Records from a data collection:
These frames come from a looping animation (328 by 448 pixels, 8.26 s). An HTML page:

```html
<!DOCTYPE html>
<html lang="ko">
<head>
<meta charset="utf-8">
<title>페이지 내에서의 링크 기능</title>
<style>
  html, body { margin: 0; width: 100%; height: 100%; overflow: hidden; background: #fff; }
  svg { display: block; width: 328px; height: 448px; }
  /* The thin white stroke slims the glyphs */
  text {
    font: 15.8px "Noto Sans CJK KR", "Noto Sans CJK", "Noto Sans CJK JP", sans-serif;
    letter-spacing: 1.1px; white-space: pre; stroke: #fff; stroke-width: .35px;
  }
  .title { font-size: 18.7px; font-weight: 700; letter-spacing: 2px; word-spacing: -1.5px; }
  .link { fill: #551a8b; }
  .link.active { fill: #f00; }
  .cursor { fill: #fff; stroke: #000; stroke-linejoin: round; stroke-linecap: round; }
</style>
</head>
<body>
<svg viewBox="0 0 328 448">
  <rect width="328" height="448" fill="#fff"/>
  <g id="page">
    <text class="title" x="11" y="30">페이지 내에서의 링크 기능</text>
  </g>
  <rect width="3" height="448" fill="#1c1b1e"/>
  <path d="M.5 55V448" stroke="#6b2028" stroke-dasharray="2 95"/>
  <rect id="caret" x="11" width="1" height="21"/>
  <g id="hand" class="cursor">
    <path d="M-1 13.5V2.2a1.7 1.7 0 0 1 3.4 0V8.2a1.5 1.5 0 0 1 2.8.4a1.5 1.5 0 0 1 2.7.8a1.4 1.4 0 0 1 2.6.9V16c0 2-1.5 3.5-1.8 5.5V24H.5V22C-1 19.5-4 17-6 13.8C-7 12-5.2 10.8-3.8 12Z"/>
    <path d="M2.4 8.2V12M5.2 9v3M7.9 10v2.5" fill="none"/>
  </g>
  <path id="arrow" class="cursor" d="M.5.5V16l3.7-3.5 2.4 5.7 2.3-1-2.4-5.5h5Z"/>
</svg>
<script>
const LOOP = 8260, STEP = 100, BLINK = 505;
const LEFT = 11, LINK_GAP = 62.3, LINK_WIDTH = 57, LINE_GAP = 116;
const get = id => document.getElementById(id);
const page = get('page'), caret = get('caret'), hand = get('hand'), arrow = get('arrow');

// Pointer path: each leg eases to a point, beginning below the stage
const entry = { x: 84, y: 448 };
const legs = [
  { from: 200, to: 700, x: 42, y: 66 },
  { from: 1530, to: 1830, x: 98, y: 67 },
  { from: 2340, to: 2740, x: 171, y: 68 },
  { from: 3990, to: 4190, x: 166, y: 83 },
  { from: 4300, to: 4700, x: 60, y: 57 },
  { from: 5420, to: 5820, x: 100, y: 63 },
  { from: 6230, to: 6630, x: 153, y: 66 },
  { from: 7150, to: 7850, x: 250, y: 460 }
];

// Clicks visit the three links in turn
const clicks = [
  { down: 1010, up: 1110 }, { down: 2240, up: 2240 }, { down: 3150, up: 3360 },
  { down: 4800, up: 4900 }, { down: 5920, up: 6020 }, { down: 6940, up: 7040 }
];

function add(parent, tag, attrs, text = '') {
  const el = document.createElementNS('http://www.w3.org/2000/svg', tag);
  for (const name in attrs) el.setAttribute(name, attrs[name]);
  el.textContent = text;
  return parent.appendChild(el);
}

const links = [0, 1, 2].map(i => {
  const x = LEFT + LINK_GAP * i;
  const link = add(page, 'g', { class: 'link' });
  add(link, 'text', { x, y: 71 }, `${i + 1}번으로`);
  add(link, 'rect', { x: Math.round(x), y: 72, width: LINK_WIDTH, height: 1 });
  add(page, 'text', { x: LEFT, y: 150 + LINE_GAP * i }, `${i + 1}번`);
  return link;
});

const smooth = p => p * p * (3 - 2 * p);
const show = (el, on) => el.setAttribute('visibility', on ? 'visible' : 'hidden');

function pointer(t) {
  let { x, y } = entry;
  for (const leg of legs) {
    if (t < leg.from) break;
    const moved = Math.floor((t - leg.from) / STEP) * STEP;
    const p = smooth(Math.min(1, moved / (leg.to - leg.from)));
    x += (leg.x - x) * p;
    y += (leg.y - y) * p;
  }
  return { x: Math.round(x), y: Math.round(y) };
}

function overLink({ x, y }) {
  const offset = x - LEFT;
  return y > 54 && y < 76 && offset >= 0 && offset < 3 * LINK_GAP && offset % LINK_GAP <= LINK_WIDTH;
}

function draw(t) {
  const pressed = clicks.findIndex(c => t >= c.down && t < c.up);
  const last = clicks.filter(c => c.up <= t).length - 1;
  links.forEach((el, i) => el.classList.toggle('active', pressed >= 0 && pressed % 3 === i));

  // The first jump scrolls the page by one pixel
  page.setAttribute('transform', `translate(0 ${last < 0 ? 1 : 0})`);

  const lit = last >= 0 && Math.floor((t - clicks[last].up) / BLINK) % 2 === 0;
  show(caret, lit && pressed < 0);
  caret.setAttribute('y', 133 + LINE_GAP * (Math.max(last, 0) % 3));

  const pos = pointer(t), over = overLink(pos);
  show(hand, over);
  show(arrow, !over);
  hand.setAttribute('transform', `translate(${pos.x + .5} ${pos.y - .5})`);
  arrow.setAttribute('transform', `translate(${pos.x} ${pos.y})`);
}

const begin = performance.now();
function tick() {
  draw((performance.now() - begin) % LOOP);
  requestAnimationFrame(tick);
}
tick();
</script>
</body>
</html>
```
...
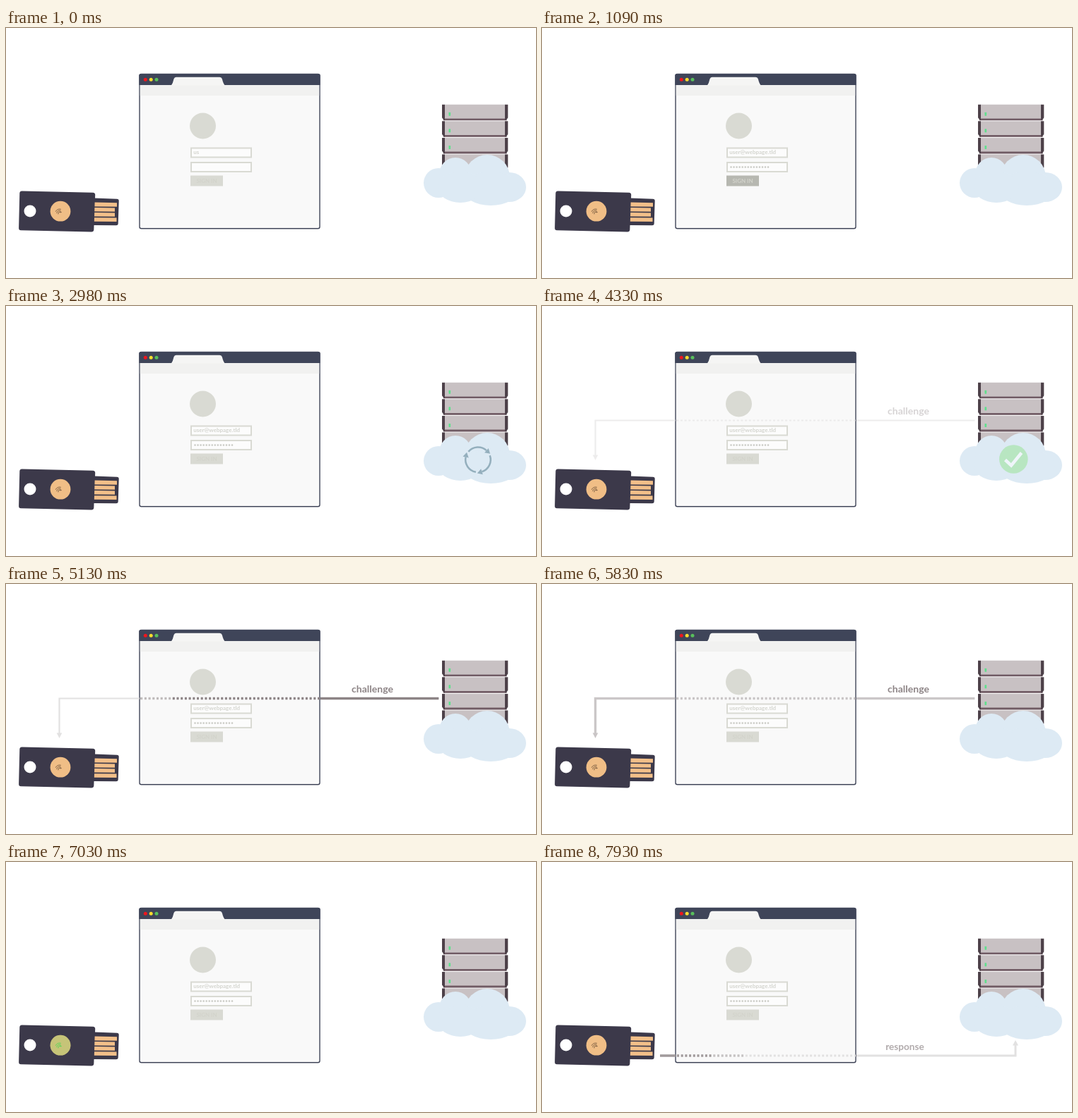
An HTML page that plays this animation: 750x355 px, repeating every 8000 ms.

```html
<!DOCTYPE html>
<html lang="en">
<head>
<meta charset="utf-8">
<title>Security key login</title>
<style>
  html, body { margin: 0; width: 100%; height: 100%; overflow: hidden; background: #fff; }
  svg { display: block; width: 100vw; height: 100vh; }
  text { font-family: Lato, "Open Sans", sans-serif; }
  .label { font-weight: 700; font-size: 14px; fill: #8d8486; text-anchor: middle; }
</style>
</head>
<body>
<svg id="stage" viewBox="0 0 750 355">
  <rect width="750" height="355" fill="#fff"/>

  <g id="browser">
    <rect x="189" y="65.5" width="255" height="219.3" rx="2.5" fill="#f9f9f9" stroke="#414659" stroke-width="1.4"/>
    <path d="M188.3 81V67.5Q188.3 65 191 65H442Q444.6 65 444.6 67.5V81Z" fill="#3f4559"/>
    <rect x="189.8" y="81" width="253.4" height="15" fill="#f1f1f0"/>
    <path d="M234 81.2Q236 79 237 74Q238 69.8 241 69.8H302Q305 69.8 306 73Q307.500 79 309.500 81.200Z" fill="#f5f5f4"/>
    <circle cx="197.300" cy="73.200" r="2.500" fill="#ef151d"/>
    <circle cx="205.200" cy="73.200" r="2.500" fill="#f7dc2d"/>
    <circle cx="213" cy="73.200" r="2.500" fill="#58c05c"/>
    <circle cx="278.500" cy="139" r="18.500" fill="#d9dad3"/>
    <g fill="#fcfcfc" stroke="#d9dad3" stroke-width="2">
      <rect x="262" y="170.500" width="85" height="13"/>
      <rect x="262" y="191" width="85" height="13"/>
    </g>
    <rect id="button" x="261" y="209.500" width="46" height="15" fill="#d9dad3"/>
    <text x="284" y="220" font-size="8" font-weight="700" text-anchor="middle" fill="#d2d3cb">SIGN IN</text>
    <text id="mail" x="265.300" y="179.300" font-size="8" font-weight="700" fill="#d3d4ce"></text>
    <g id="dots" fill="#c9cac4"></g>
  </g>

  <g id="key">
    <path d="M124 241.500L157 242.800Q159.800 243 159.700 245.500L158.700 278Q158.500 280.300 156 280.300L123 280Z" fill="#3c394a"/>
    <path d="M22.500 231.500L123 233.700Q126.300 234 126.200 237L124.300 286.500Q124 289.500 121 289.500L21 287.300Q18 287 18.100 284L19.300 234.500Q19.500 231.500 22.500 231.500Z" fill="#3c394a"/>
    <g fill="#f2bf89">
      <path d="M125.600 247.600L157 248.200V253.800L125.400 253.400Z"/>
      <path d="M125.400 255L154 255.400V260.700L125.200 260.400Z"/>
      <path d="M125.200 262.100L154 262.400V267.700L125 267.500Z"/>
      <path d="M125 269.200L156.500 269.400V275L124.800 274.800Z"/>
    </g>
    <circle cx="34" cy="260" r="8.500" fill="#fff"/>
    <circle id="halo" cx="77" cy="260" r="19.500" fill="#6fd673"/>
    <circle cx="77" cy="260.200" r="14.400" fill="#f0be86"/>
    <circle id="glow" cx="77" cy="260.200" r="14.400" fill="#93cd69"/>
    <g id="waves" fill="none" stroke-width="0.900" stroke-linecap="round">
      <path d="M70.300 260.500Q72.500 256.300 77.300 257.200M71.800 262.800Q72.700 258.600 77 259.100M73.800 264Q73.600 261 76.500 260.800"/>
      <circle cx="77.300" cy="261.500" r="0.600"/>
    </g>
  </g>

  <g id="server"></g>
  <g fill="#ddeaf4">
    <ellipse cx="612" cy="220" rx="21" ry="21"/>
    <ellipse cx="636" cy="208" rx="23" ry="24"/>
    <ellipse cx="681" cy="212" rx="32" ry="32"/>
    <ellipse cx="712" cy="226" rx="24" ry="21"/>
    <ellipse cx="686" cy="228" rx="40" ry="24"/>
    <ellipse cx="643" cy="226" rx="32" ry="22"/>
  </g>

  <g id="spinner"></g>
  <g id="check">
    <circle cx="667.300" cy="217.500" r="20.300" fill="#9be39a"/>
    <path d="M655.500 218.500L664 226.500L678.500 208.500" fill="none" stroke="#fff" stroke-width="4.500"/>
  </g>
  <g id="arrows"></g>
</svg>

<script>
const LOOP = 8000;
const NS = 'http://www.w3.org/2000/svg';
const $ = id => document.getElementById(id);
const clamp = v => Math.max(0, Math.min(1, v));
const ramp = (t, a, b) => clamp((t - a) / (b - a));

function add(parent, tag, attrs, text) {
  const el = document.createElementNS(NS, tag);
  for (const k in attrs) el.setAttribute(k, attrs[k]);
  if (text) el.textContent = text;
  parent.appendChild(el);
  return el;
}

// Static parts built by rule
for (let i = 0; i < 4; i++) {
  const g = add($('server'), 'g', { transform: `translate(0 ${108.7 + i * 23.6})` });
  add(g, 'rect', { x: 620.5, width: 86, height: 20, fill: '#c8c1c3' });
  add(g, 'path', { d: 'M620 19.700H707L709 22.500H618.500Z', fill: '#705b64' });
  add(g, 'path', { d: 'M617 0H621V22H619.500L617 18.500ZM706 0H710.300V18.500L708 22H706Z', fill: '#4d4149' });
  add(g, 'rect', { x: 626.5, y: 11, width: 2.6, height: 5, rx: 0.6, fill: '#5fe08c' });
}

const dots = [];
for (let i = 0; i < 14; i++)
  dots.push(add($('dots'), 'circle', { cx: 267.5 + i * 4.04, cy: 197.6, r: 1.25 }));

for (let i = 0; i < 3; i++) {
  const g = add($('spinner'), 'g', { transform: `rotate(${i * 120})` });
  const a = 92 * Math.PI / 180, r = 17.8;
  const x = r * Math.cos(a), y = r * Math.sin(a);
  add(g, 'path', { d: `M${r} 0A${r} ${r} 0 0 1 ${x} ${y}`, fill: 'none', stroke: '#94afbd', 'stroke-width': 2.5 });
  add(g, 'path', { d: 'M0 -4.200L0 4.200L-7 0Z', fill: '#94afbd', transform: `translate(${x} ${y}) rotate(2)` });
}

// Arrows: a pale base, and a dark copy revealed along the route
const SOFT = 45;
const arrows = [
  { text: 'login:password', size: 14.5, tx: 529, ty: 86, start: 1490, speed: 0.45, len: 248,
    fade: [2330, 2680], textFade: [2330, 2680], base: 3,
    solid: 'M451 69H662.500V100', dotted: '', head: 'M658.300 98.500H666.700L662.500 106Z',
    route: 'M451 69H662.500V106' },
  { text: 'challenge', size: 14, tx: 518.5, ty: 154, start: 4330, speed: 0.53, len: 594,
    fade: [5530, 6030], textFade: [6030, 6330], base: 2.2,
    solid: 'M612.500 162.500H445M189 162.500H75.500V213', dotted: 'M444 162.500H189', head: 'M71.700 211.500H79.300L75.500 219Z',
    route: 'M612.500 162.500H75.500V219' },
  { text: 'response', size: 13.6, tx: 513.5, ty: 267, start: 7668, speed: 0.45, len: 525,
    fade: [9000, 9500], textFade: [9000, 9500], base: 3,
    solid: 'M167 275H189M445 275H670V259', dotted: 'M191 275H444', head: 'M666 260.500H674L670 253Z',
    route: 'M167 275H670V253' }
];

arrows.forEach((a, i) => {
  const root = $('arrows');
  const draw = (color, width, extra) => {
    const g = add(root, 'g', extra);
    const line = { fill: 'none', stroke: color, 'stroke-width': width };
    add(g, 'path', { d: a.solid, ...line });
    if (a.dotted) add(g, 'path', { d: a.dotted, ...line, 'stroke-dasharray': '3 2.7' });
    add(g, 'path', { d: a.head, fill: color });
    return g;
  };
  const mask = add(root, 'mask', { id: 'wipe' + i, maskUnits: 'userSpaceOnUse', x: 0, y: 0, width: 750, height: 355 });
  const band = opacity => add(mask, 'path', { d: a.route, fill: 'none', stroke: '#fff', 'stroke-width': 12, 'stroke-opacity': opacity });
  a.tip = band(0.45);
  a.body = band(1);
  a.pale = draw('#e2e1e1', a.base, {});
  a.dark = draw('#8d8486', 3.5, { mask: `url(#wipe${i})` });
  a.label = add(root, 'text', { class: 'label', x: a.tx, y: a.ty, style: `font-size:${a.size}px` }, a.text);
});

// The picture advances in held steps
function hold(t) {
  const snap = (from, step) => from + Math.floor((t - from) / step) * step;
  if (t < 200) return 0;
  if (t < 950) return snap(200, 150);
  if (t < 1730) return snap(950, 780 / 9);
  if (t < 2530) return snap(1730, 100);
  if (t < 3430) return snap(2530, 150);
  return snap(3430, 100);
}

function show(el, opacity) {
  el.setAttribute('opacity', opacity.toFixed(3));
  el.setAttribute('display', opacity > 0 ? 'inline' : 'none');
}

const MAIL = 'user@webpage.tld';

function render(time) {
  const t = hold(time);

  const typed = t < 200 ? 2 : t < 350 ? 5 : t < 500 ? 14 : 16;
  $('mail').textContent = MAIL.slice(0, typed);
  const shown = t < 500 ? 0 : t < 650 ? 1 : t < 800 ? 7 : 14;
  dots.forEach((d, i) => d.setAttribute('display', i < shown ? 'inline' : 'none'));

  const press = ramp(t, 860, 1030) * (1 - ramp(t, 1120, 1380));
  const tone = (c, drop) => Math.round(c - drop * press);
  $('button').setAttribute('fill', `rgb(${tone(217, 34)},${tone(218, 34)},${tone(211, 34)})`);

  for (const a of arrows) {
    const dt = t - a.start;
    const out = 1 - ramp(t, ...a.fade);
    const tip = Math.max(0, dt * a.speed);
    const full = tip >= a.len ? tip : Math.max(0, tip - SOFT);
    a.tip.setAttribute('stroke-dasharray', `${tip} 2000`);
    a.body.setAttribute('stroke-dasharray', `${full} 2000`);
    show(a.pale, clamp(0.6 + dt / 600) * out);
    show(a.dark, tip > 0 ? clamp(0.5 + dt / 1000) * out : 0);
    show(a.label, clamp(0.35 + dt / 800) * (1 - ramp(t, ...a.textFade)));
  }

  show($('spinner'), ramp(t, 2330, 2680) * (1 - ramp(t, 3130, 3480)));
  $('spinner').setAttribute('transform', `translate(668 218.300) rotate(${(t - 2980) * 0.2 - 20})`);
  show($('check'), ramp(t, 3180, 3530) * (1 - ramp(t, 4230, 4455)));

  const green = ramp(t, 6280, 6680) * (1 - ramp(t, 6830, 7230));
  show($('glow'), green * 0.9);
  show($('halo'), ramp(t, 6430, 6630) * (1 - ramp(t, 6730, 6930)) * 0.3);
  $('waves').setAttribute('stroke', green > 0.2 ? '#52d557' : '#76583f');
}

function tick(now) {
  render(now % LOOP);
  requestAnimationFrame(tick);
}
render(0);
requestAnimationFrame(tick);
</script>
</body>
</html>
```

DIRECTIONS FOR THIS TASK: A single number is the reply: the count of lines in the entries above that have the word "performance".

EXERCISE OUTPUT: 2